Gilbert met weekly with Ritter as she acquired bench skills, and they discussed options for her research. "But I wanted her to make the choice, so I gave her a lot of reading assignments and we worked out a plan," he said. "Karen fit right into the lab, and everyone was impressed with her curiosity, attention to detail and desire to make things work."
Ritter works full-time in the lab during the summer but is forced to cut her hours when classes resume. She does her best to maintain balance in her life.
Every morning, she takes time to read inspirational Bible verses while she's still sitting in her car in the parking garage. Each day when she gets home, she takes anywhere from 10 minutes to an hour for herself to get her mind off school, even if it's just to do her nails or a few ballet stretches. She's taken dance for 14 years, including courses for non-dance majors at Florida State.
"When I read my Bible, I start the day with a peaceful feeling," she said. "By the end of the day if I haven't had time to relax, I wake up the next morning feeling stressed, so it's counterproductive not to take time for myself."
Ritter is particularly enthusiastic with her work in the newly formed Student Council for Undergraduate Research and Creativity, whose goal is to publish an undergraduate research journal and develop programs to encourage undergraduates to join research teams.
In the fall, the council plans workshops to advise young students on such subjects as how to approach professors to ask for work in the lab. "We're so new we're flying by the seat of the pants right now," she said, "but we're doing a lot of planning."
Ritter also has been active in Women in Math, Science and Engineering and is treasurer of the Tri-Beta Biological Honor Society.
She hopes to eventually have her own research lab and teach at a university. She's getting practice as a teaching assistant in the Department of Biological Science for the fall semester.

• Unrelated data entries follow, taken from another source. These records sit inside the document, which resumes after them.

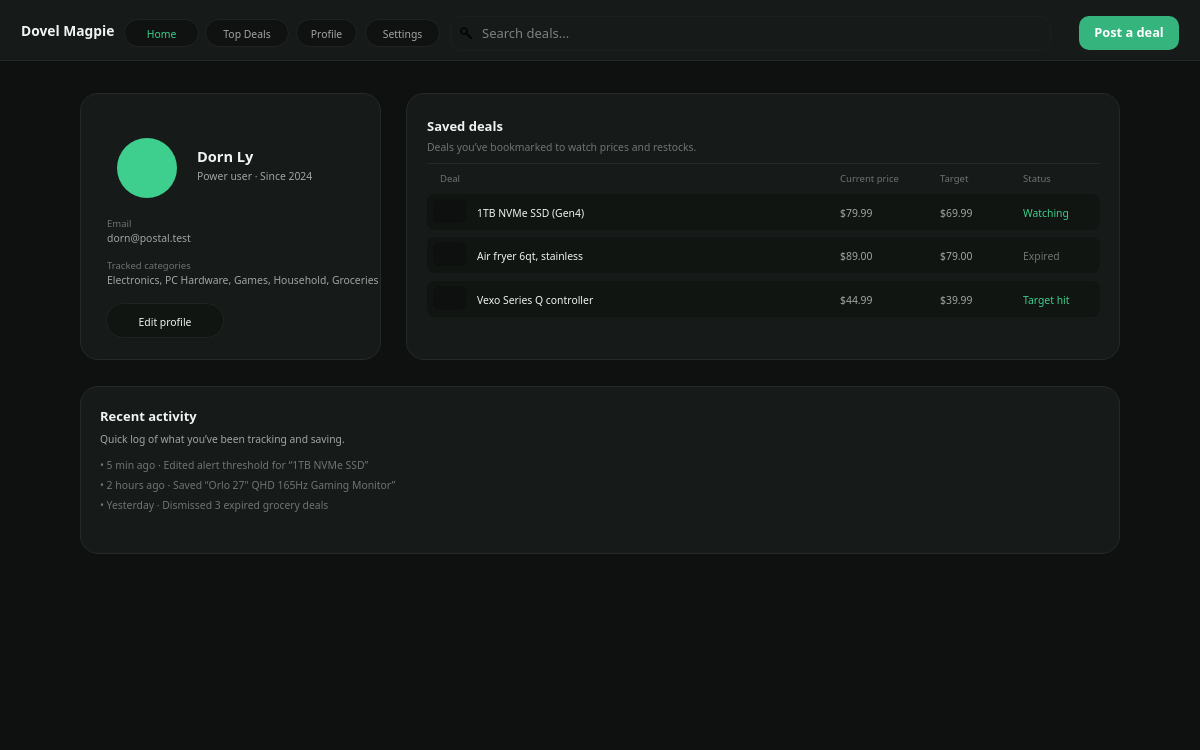
<!DOCTYPE html>
<html lang="en">
<head>
<meta charset="utf-8">
<title>Profile</title>
<style>
:root {
  --page: #0f1110;
  --panel: #161a19;
  --line: #252a29;
  --well: #0f1211;
  --row: #111511;
  --thumb: #0d100f;
  --text: #f2f4f3;
  --soft: #a1a6a4;
  --muted: #707573;
  --green: #3ecf8e;
  --green-deep: #35b47d;
}
* { box-sizing: border-box; margin: 0; padding: 0; }
html, body { width: 1200px; height: 750px; overflow: hidden; }
body {
  background: var(--page);
  color: var(--text);
  font: 400 10.4px/16px "Noto Sans", "Open Sans", sans-serif;
  white-space: nowrap;
}
a { color: inherit; text-decoration: none; }
h1, h2 { font-weight: 600; font-size: 13px; line-height: 20px; }

.topbar {
  display: flex;
  align-items: center;
  height: 61px;
  padding: 6px 21px 0;
  background: var(--panel);
  border-bottom: 1px solid var(--line);
}
.brand {
  width: 103px;
  flex: none;
  position: relative;
  top: -2px;
  font-size: 13.8px;
  font-weight: 700;
}
.menu {
  display: grid;
  grid-template-columns: 81px 91px 69px 75px;
  margin-right: 10px;
  color: var(--soft);
}
.menu a {
  height: 28px;
  padding-top: 1px;
  line-height: 26px;
  text-align: center;
  background: var(--well);
  border: 1px solid #1f2423;
  border-radius: 14px;
}
.menu .home { width: 75px; color: var(--green); }
.menu .top-deals { width: 84px; }
.menu .profile-link { width: 61px; }
.search {
  display: flex;
  align-items: center;
  gap: 10px;
  width: 601px;
  height: 35px;
  margin-right: 28px;
  padding-left: 9px;
  border: 1px solid #1c201f;
  border-radius: 12px;
  color: #7d8280;
  font-size: 13px;
}
.post {
  width: 100px;
  height: 34px;
  border-radius: 10px;
  background: var(--green-deep);
  color: #fff;
  font-size: 12.8px;
  font-weight: 700;
  line-height: 33px;
  text-align: center;
}

main {
  display: grid;
  grid-template-columns: 301px 714px;
  grid-template-rows: 267px 168px;
  gap: 26px 25px;
  padding: 32px 80px 0;
}
.card {
  background: var(--panel);
  border: 1px solid var(--line);
  border-radius: 18px;
}

.profile { padding: 44px 0 0 26px; }
.person { display: flex; gap: 20px; height: 60px; margin-left: 10px; }
.avatar { width: 60px; height: 60px; border-radius: 50%; background: var(--green); }
.person div { padding-top: 8px; }
.person h1 { font-size: 14.6px; line-height: 20px; }
.person p { line-height: 20px; color: var(--soft); }
.details { padding-top: 19px; }
.details dt { font-size: 9.5px; line-height: 14px; color: var(--muted); }
.details dd { line-height: 15px; color: var(--soft); }
.details dd + dt { margin-top: 13px; }
.edit {
  display: block;
  width: 118px;
  height: 35px;
  margin: 15px 0 0 -1px;
  padding-top: 2px;
  line-height: 33px;
  text-align: center;
  background: var(--row);
  border: 1px solid #1f2423;
  border-radius: 18px;
}

.saved { padding: 22px 19px 0 20px; }
.saved p { margin: 3px 0 8px; color: var(--muted); }
.deals { display: grid; gap: 7.3px; }
.columns, .deal {
  display: grid;
  grid-template-columns: 50px 363px 100px 83px 1fr;
  align-items: center;
}
.columns {
  height: 31px;
  border-top: 1px solid var(--line);
  font-size: 9.5px;
  color: var(--muted);
}
.columns :first-child { grid-column: 1 / 3; padding-left: 13px; }
.deal {
  height: 36px;
  padding-top: 2px;
  background: var(--row);
  border-radius: 8px;
  color: var(--soft);
}
.thumb {
  width: 33px;
  height: 24px;
  margin: -4px 0 0 6px;
  border-radius: 6px;
  background: var(--thumb);
}
.deal b { font-weight: 400; color: var(--text); }
.live { color: var(--green); }
.expired { color: var(--muted); }

.activity { grid-column: 1 / 3; padding: 19px 19px 0; }
.activity p { margin-top: 4px; line-height: 18px; color: var(--soft); font-size: 10.3px; }
.activity ul { margin-top: 7px; list-style: none; color: var(--muted); }
.activity li { line-height: 20px; }
</style>
</head>
<body>
<header class="topbar">
  <div class="brand">Dovel Magpie</div>
  <nav class="menu">
    <a class="home" href="#">Home</a>
    <a class="top-deals" href="#">Top Deals</a>
    <a class="profile-link" href="#">Profile</a>
    <a href="#">Settings</a>
  </nav>
  <div class="search">
    <svg width="12" height="12" viewBox="0 0 12 12" fill="none" stroke="#050706" aria-hidden="true">
      <circle cx="4" cy="4" r="3" stroke-width="1.6"/>
      <line x1="7" y1="7" x2="11" y2="11" stroke-width="2.4" stroke-linecap="round"/>
    </svg>
    <span>Search deals...</span>
  </div>
  <a class="post" href="#">Post a deal</a>
</header>

<main>
  <section class="card profile">
    <div class="person">
      <span class="avatar"></span>
      <div>
        <h1>Dorn Ly</h1>
        <p>Power user · Since 2024</p>
      </div>
    </div>
    <dl class="details">
      <dt>Email</dt>
      <dd>dorn@postal.test</dd>
      <dt>Tracked categories</dt>
      <dd>Electronics, PC Hardware, Games, Household, Groceries</dd>
    </dl>
    <a class="edit" href="#">Edit profile</a>
  </section>

  <section class="card saved">
    <h2>Saved deals</h2>
    <p>Deals you’ve bookmarked to watch prices and restocks.</p>
    <div class="columns">
      <span>Deal</span><span>Current price</span><span>Target</span><span>Status</span>
    </div>
    <div class="deals">
      <div class="deal">
        <span class="thumb"></span><b>1TB NVMe SSD (Gen4)</b>
        <span>$79.99</span><span>$69.99</span><span class="live">Watching</span>
      </div>
      <div class="deal">
        <span class="thumb"></span><b>Air fryer 6qt, stainless</b>
        <span>$89.00</span><span>$79.00</span><span class="expired">Expired</span>
      </div>
      <div class="deal">
        <span class="thumb"></span><b>Vexo Series Q controller</b>
        <span>$44.99</span><span>$39.99</span><span class="live">Target hit</span>
      </div>
    </div>
  </section>

  <section class="card activity">
    <h2>Recent activity</h2>
    <p>Quick log of what you’ve been tracking and saving.</p>
    <ul>
      <li>• 5 min ago · Edited alert threshold for “1TB NVMe SSD”</li>
      <li>• 2 hours ago · Saved “Orlo 27" QHD 165Hz Gaming Monitor”</li>
      <li>• Yesterday · Dismissed 3 expired grocery deals</li>
    </ul>
  </section>
</main>
</body>
</html>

She nearly breaks into laughter when she explains that she's not only getting paid to be a TA, she's also earning college credit. And the best part? "I get teaching experience before I get into graduate school."